Back to Basics, Chemicals

Back to Basics: Cleaning, Disinfecting, and Sanitizing

Back to Basics is a weekly feature that highlights important but possibly overlooked information that any EHS professional should know. This week, we examine the difference between cleaning, disinfecting, and sanitizing.

It’s important to properly clean, disinfect, and sanitize to make buildings healthy. There is some confusion among the three terms, but it’s important to focus on cleaning and disinfecting unless your facility or local, state, or federal law requires sanitization.

Regarding cleaning and disinfecting, facilities management professionals should make determinations on how they will properly maintain an area based on several factors, including the number of people using this portion of the facility, whether there have recently been sick people who visited the facility, the general vulnerability of people using the facility, and what type of materials are in the facility that needs to be cleaned.

Cleaning

It’s important for facilities management personnel to properly clean workplaces. Cleaning is defined as using water and soap or detergent to reduce germs on surfaces and remove dirt, dust, and crumbs. Cleaning once a day helps maintain a healthy facility, according to the Centers for Disease Control and Prevention (CDC). However, high-touch surfaces, in high-traffic areas, should be cleaned more frequently.

For soft surfaces, such as carpets, rugs, and drapes, facilities management professionals should follow the manufacturer’s instructions, which could include using specific cleaners or detergents. Clothing, towels, and linens should be cleaned using warm water with detergent and dried completely. Gloves and masks should be worn if cleaning clothing, towels, and linens from someone who is sick. Electronic devices can safely be cleaned by using wipeable covers.

Facilities management professionals should wash their hands before and after cleaning, disinfecting, and sanitizing any surface. The CDC recommends using soap and water for 20 seconds or using hand sanitizer with 60% alcohol to clean hands.

Disinfecting

The National Library of Medicine defines disinfecting as the use of chemicals, or disinfectants, to kill germs on objects, which is more effective than cleaning that just reduces germs. Facilities management professionals should leave disinfectants on objects for a specific period to kill the germs.

CDC says that disinfecting is encouraged for:

  • High-traffic areas
  • Areas with poor ventilation
  • Areas with no access to handwashing or hand sanitizer
  • Areas occupied by people over the age of 65 and those with serious medical conditions

Disinfecting, according to the CDC, means using a product with an ID number on the U.S. Environmental Protection Agency’s (EPA) List N disinfectants.
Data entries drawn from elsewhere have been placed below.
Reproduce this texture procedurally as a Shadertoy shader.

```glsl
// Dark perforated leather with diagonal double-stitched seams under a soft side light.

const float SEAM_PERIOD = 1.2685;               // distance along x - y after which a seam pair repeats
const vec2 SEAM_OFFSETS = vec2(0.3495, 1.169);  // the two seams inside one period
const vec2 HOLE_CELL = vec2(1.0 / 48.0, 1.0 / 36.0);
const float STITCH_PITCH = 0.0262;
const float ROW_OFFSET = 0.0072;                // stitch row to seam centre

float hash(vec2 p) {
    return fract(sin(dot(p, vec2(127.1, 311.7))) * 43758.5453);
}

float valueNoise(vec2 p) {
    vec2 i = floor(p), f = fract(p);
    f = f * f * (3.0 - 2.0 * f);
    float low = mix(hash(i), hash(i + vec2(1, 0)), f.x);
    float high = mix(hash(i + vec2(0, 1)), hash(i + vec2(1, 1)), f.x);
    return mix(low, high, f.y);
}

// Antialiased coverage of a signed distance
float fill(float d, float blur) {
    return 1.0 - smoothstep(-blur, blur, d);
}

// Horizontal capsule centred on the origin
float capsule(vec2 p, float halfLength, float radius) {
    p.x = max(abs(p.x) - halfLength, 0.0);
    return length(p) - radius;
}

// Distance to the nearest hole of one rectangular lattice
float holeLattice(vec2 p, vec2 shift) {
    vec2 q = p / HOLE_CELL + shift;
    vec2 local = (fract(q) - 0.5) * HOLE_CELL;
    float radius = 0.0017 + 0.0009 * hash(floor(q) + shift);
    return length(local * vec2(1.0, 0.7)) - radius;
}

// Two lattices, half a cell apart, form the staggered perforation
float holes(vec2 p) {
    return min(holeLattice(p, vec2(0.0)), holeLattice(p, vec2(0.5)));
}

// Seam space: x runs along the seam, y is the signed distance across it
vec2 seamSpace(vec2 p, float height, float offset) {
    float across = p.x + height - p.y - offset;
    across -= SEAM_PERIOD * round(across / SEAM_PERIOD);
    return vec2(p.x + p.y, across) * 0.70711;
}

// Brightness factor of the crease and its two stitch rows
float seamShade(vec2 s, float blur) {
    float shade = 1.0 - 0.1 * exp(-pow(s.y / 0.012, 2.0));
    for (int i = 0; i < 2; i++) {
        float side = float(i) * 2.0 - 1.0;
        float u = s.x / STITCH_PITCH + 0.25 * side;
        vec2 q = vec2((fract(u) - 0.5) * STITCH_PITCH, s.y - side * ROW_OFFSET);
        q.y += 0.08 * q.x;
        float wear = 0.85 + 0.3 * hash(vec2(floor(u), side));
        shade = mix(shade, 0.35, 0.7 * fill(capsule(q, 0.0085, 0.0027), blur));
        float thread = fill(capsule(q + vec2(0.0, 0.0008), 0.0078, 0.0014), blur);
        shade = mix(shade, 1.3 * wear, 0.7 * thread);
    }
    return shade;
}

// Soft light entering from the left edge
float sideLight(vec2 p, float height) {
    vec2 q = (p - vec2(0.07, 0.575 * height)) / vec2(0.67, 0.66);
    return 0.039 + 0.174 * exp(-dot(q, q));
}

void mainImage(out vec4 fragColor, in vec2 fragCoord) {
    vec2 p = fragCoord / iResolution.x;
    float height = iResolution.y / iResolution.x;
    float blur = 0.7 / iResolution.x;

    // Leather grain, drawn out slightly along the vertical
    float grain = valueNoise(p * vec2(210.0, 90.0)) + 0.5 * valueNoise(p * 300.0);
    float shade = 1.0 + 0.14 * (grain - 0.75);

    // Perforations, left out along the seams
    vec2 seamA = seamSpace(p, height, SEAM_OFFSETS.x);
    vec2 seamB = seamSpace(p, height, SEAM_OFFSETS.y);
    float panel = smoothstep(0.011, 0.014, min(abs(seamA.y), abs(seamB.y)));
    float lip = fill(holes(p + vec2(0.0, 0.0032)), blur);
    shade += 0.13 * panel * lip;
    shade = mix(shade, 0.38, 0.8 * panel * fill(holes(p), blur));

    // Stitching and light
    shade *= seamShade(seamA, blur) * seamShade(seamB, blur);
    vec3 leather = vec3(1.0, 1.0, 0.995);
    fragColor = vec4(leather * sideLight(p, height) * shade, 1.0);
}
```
A few of these include Quaternary Ammonium Compounds (QAC), hydrogen peroxide, and chlorine compounds.   

Sanitizing

Facilities management professionals should sanitize surfaces to further reduce the number of germs to a safe level. The safe level depends on the public health standards or requirements of the facility. Examples include requirements for restaurants, medical facilities, and daycare centers. Most facilities management professionals will not need to worry about sanitization unless they work in a field or a facility that specifically requires it.

When to Both Disinfect and Clean

It’s best for facilities management personnel to combine disinfecting with cleaning as disinfecting alone may not be enough to clean dirty surfaces or remove all germs.

The CDC advises facilities management professionals to clean and disinfect facilities where a sick individual has visited in the past 24 hours. After a sick person has left an area for 24 hours, the CDC advises only cleaning is needed except for high-traffic areas, areas with poor ventilation, areas with no hand washing or hand sanitizing options, and areas visited by those most vulnerable.

It is safe to clean and disinfect surfaces while taking some precautions from the U.S. Department of Health and Human Services:

  • Store all substances in containers they came in
  • Do not put cleaners and disinfectants together unless labels indicate otherwise
  • Do not mix bleach and ammonia, which creates a toxic gas called chloramine
  • Consult with product labels regarding use of eye protection or gloves when using products

Alternative Disinfection Methods

Alternative surface disinfection methods, like ultrasonic waves, high-intensity ultraviolet (UV) radiation, and light-emitting diode (LED) blue light, are other options to adequately clean surfaces.

  • Ultrasonic wave cleaning uses high-frequency, high-intensity soundwaves in a liquid to help remove containments.
  • High-intensity UV radiation destroys the deoxyribonucleic acid (DNA) inside bacteria, viruses, and fungi and is used to disinfect industrial surfaces and sanitize drinking water.
  • LED blue light can kill bacteria, fungus, and mold.

The CDC cautions that other methods such as fogging, fumigation, and wide-area or electrostatic spraying have several safety risks to consider and should not be used as primary methods of surface disinfection. The EPA only recommends products that have specific instructions on their bottles that spell out how to use those products. Facilities management professionals are encouraged to do their research regarding the method that would work best for their needs.

This article is part of Facilities Management Advisor‘s Healthy Buildings Week 2022. For more information on the event, please click here.